I wrote another piece for the United Church of Christ’s Center for Analytics, Research & Development, and Data (CARDD) Blog. The simple, well-intended question “How are you doing, pastor?” needs a lot of parsing. Hopefully, this more detailed look at what clergy persons are dealing with can be helpful for congregations, pastor relations committees, church councils, committees on ministry, and ultimately pastors themselves.
Drinking is up 60% during the pandemic. How do we promote systemic change on all levels of the church that reduces our contribution to alcohol abuse? Shaming is not the answer, neither is permissiveness. Read more in my latest piece for the UCC Center for Analytics, Research & Development, and Data. If you are experiencing a lack of control around drinking, it might be beneficial to check your spiritual needs:
We received some extra cash from the IRS this month. I had to move it into savings right away, because in our situation the new advances are not really advantageous. Getting cash in parents’s hands is a good idea for the country and for people who we actually need that extra cash for necessities now. I fully support the program. But for my family it comes out the same as the Trump administration’s payroll tax holiday: we get an advance now but have to pay it back next year. Here is why: we prepay our estimated taxes and the old child tax credit was calculated into those quarterly payments. Now we get more per kid which is a direct cash benefit.
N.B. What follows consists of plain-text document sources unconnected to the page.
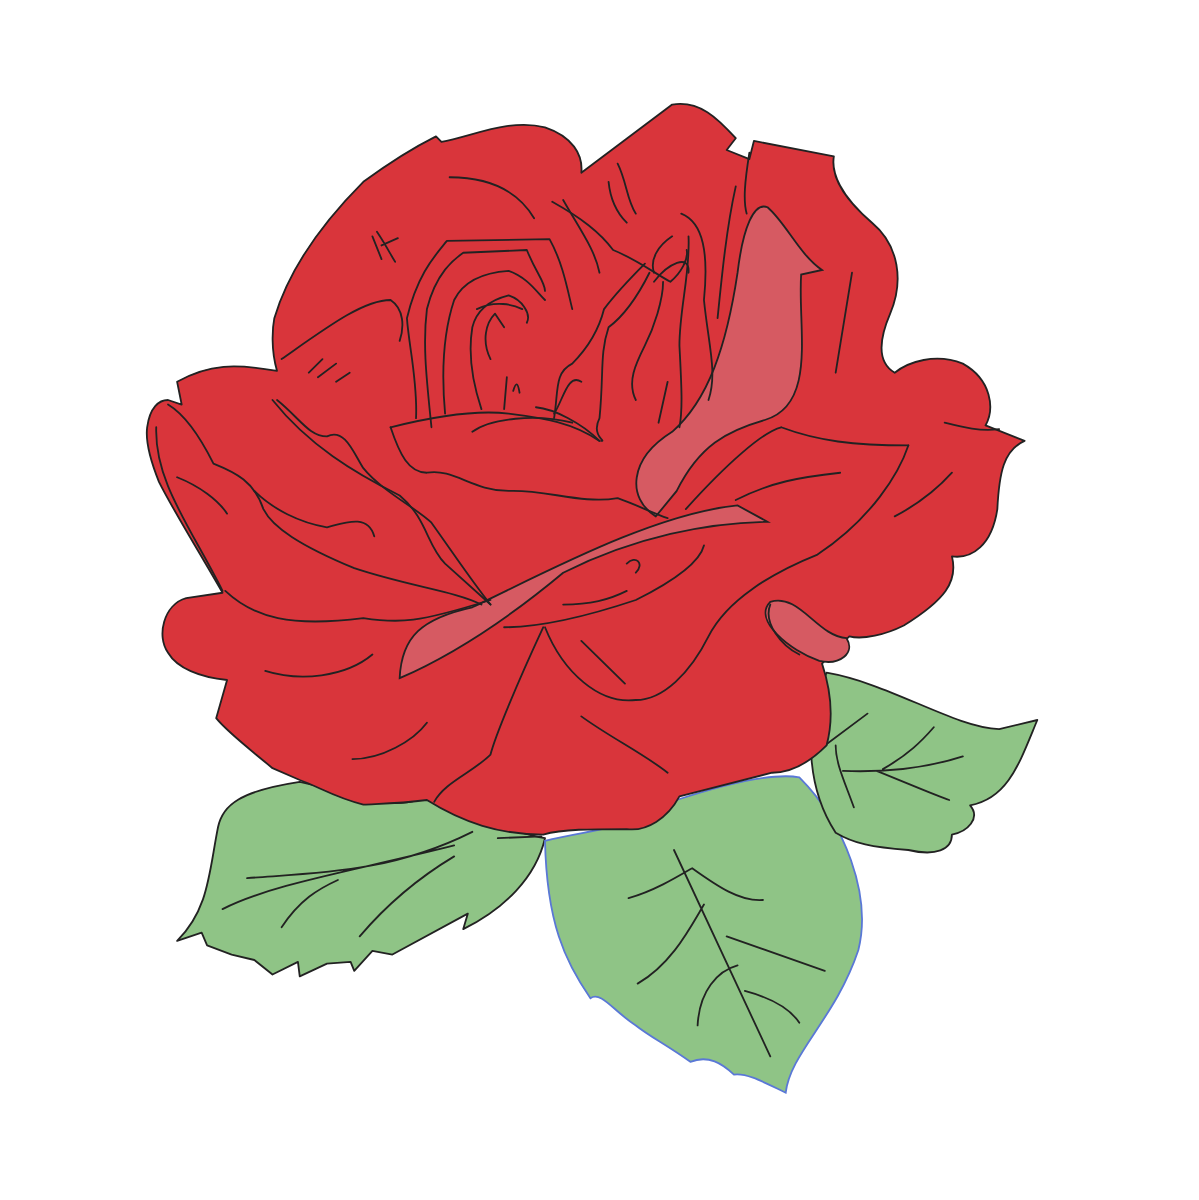
<!DOCTYPE html>
<html lang="en">
<head>
<meta charset="utf-8">
<title>Red Rose</title>
<style>
:root{
  --bg:#ffffff;
  --petal:#d9353b;
  --petal-light:#d65a62;
  --leaf:#8fc486;
  --ink:#222222;
  --leaf-edge:#5a78d6;
}
html,body{margin:0;padding:0;width:1199px;height:1200px;overflow:hidden;background:var(--bg);}
svg{display:block;width:1199px;height:1200px;}
.petal{fill:var(--petal);stroke:var(--ink);stroke-width:2;stroke-linejoin:round;}
.petal-light{fill:var(--petal-light);stroke:var(--ink);stroke-width:2;}
.leaf{fill:var(--leaf);stroke:var(--ink);stroke-width:2;stroke-linejoin:round;}
.leaf-blue{fill:var(--leaf);stroke:var(--leaf-edge);stroke-width:2;}
.line{fill:none;stroke:var(--ink);stroke-width:2;stroke-linecap:round;stroke-linejoin:round;}
</style>
</head>
<body>
<svg viewBox="0 0 1320 1320" preserveAspectRatio="none" role="img" aria-label="Red rose with green leaves">
  <g id="leaves">
    <path class="leaf" d="M195,1035 C230,1000 230,960 240,910 C245,885 265,870 330,860 C380,870 420,892 460,880 C500,878 545,912 600,922 C590,965 555,1000 510,1022 L515,1005 L432,1050 L410,1046 L390,1068 L386,1058 L360,1060 L330,1074 L328,1058 L300,1072 L280,1056 L255,1050 L228,1040 L222,1026 Z"/>
    <path class="leaf-blue" d="M600,925 C650,912 700,912 745,880 C800,862 850,850 880,855 C930,905 960,985 945,1045 C920,1120 870,1158 865,1202 C840,1190 822,1180 808,1182 C795,1170 780,1160 760,1168 C735,1150 715,1140 700,1128 C675,1112 662,1090 650,1098 C622,1058 602,1015 600,925 Z"/>
    <path class="leaf" d="M910,740 C980,752 1050,800 1100,802 L1142,792 C1122,840 1110,878 1068,886 C1080,900 1065,915 1048,918 C1048,935 1030,942 1000,935 C960,932 940,928 920,916 C890,870 882,800 910,740 Z"/>
    <path class="line" d="M272,966 C350,960 430,960 520,915 M245,1000 C300,972 390,958 500,930 M310,1020 C330,990 350,978 372,968 M396,1030 C430,990 470,960 500,942 M548,922 L596,920"/>
    <path class="line" d="M742,935 L848,1162 M692,988 C720,980 745,965 762,955 C790,975 815,992 840,990 M702,1082 C740,1060 760,1020 775,995 M800,1030 L908,1068 M768,1128 C770,1090 790,1068 812,1062 M820,1090 C850,1098 870,1110 880,1125"/>
    <path class="line" d="M908,820 L955,785 M928,848 C980,850 1020,845 1060,832 M940,888 C930,860 920,840 920,820 M972,846 C1000,830 1015,815 1028,800 M965,848 C1000,862 1030,875 1045,880"/>
  </g>
  <g id="bloom">
    <path class="petal" d="M162,470 C165,448 175,440 185,440 L200,445 L195,420 C230,400 260,400 305,408 C298,385 300,360 302,350 C320,290 360,240 400,200 C430,178 460,160 480,150 L486,156 C520,150 560,130 600,140 C630,150 642,170 640,190 L740,115 C770,110 790,130 810,152 L800,165 L825,175 L830,155 L918,172 C915,190 925,215 960,245 C990,270 995,310 980,345 C965,380 968,400 985,410 C1000,398 1030,388 1060,400 C1092,418 1095,450 1085,468 L1128,485 C1105,495 1100,520 1098,560 C1092,600 1070,615 1048,612 C1055,640 1040,660 995,688 C975,698 950,704 935,700 L905,730 C915,760 918,790 910,820 C890,840 870,850 850,850 L748,876 C735,900 712,915 690,912 C650,912 620,912 598,918 C550,918 510,905 470,880 C440,884 420,884 400,885 C370,878 350,865 330,858 L300,845 C270,820 250,805 238,790 L250,748 C220,745 195,735 185,718 C172,700 180,665 205,658 L245,652 C215,600 190,560 175,530 C165,505 160,485 162,470 Z"/>
    <path class="petal-light" d="M722,568 C690,548 692,505 740,475 C780,440 800,380 812,300 C818,250 830,222 845,228 C865,245 880,280 905,297 L882,302 C878,360 900,445 842,462 C800,474 770,490 745,540 Z"/>
    <path class="petal-light" d="M440,746 C442,700 465,680 520,668 C600,630 720,565 812,556 L845,574 C780,575 700,590 620,630 C560,680 500,720 440,746 Z"/>
    <path class="petal-light" d="M848,662 C880,652 900,700 932,702 C942,718 925,732 902,727 C870,716 828,682 848,662 Z"/>
    <g id="petal-lines">
      <path class="line" d="M172,470 C170,530 210,580 245,650 M185,445 C210,460 230,500 235,510 C260,520 280,530 290,560 C300,580 330,600 390,625 C450,645 500,650 530,665"/>
      <path class="line" d="M248,650 C280,680 320,690 400,680 C440,686 460,685 540,660 M195,525 C220,535 240,550 250,565 M280,540 C300,560 330,575 360,580 C380,575 405,565 412,590"/>
      <path class="line" d="M310,395 C360,360 400,330 430,330 C445,340 445,360 440,375 M300,440 C340,490 390,520 440,545 C470,570 470,600 490,620 L540,665"/>
      <path class="line" d="M305,440 C330,460 340,480 360,480 C380,470 390,500 400,515 C420,540 460,560 475,575 C500,610 520,640 540,665"/>
      <path class="line" d="M430,470 C440,500 450,520 470,520 C500,515 520,540 560,540 C600,538 640,555 680,548 C700,555 720,565 735,570"/>
      <path class="line" d="M430,470 C470,460 520,450 560,455 C600,460 630,465 660,485 M458,460 C460,420 450,380 448,350 C460,300 480,280 492,265 L605,263 C620,290 625,320 630,340"/>
      <path class="line" d="M475,470 C470,420 465,380 470,340 C480,300 500,285 510,278 L580,275 C590,300 600,310 600,320 M490,455 C485,400 490,360 500,330 C510,310 530,300 560,298 C580,305 590,320 600,330"/>
      <path class="line" d="M520,475 C540,460 590,455 630,465 M530,450 C520,420 515,390 520,360 C525,340 540,330 560,325 C575,330 585,345 580,355 M525,340 C545,330 565,335 575,340 M540,395 C530,375 535,355 545,345 L555,360"/>
      <path class="line" d="M555,450 L558,415 M565,430 C568,420 570,420 572,432 M608,222 C640,240 660,255 675,275 C700,285 720,300 738,310 C750,300 758,285 756,275"/>
      <path class="line" d="M620,220 C640,255 655,275 660,300 M610,460 C615,430 610,410 630,400 C650,380 660,360 665,340 C680,320 700,300 710,290"/>
      <path class="line" d="M660,485 C640,465 610,450 590,448 M640,420 C625,410 620,440 610,455 M680,180 C690,200 690,220 700,235 M670,200 C672,220 680,235 690,245"/>
      <path class="line" d="M750,235 C775,245 780,280 775,330 C780,380 790,410 780,440 M758,260 C760,300 748,340 748,380 C750,420 752,450 748,470 M715,300 C705,320 690,345 670,360 C660,390 665,410 660,460 C650,480 668,485 662,485"/>
      <path class="line" d="M730,310 C730,330 720,360 710,380 C700,400 690,420 700,440 M740,260 C725,270 715,285 720,300 M825,168 C820,200 818,220 822,235"/>
      <path class="line" d="M810,205 C800,250 795,300 790,350 M938,300 L920,410 M725,465 L735,420 M1040,465 C1060,470 1080,475 1100,472"/>
      <path class="line" d="M1000,490 C990,520 960,570 900,610 C850,630 800,660 780,700 C760,740 730,770 700,770 C660,775 620,740 600,690"/>
      <path class="line" d="M860,470 C900,485 940,490 1000,490 M810,550 C850,530 880,525 925,520 M755,560 C800,510 840,475 860,470 M985,568 C1010,555 1030,540 1048,520"/>
      <path class="line" d="M555,690 C590,690 640,680 700,660 C740,640 770,620 775,600 M598,690 C570,750 545,810 540,830 C520,850 490,860 478,882"/>
      <path class="line" d="M690,620 C700,610 710,620 700,630 M640,705 L688,752 M640,788 C670,810 710,830 735,850 M620,665 C650,665 670,660 690,650"/>
      <path class="line" d="M292,738 C330,750 380,745 410,720 M388,835 C420,835 455,815 470,795 M410,260 L420,285 M415,255 C425,270 430,280 435,288 M420,270 L438,262"/>
      <path class="line" d="M340,410 L355,395 M350,415 L370,400 M370,420 L385,410 M495,195 C540,195 570,210 588,240"/>
      <path class="line" d="M848,665 C840,685 860,710 880,720 M720,310 C735,290 760,278 758,300"/>
    </g>
  </g>
</svg>
</body>
</html>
But we will not be able to use the deduction in our 2021 tax return because we are already receiving the cash now. The only way to protect from that liability is to move the child tax credit payments to savings right away so they are available on April 15, 2022 when the IRS wants the money back.
This year, I’m going back to the origins of the Declaration of Independence and the Second Continental Congress, by taking a look at the Continental Association which was ratified by the First Continental Congress in 1774. The first two provisions are remarkable:
1. That from and after the first day of December next, we will not import into British America, from Great Britain or Ireland, any Goods, Wares, or Merchandises whatsoever, or from any other place, any such Goods, Wares, or Merchandises as shall have been exported from Great Britain or Ireland; nor will we, after that day, import any East India Tea from any part of the World; nor any Molasses, Syrups, Paneles, Coffee, or Pimento, from the British Plantations or from Dominica; nor Wines from Madeira, or the Western Islands; nor Foreign Indigo.
2. That we will neither import nor purchase any Slave imported after the first day of December next; after which time we will wholly discontinue the Slave Trade, and will neither be concerned in it ourselves, nor will we hire our vessels, nor sell our Commodities or Manufactures to those who are concerned in it.
From these two initial paragraphs, I draw two observations:
- American Independence started as a Boycott movement. This tool of political action is popular to this day.
- American Independence could have ended slavery much earlier. Unfortunately they changed their minds between 1774 and 1776.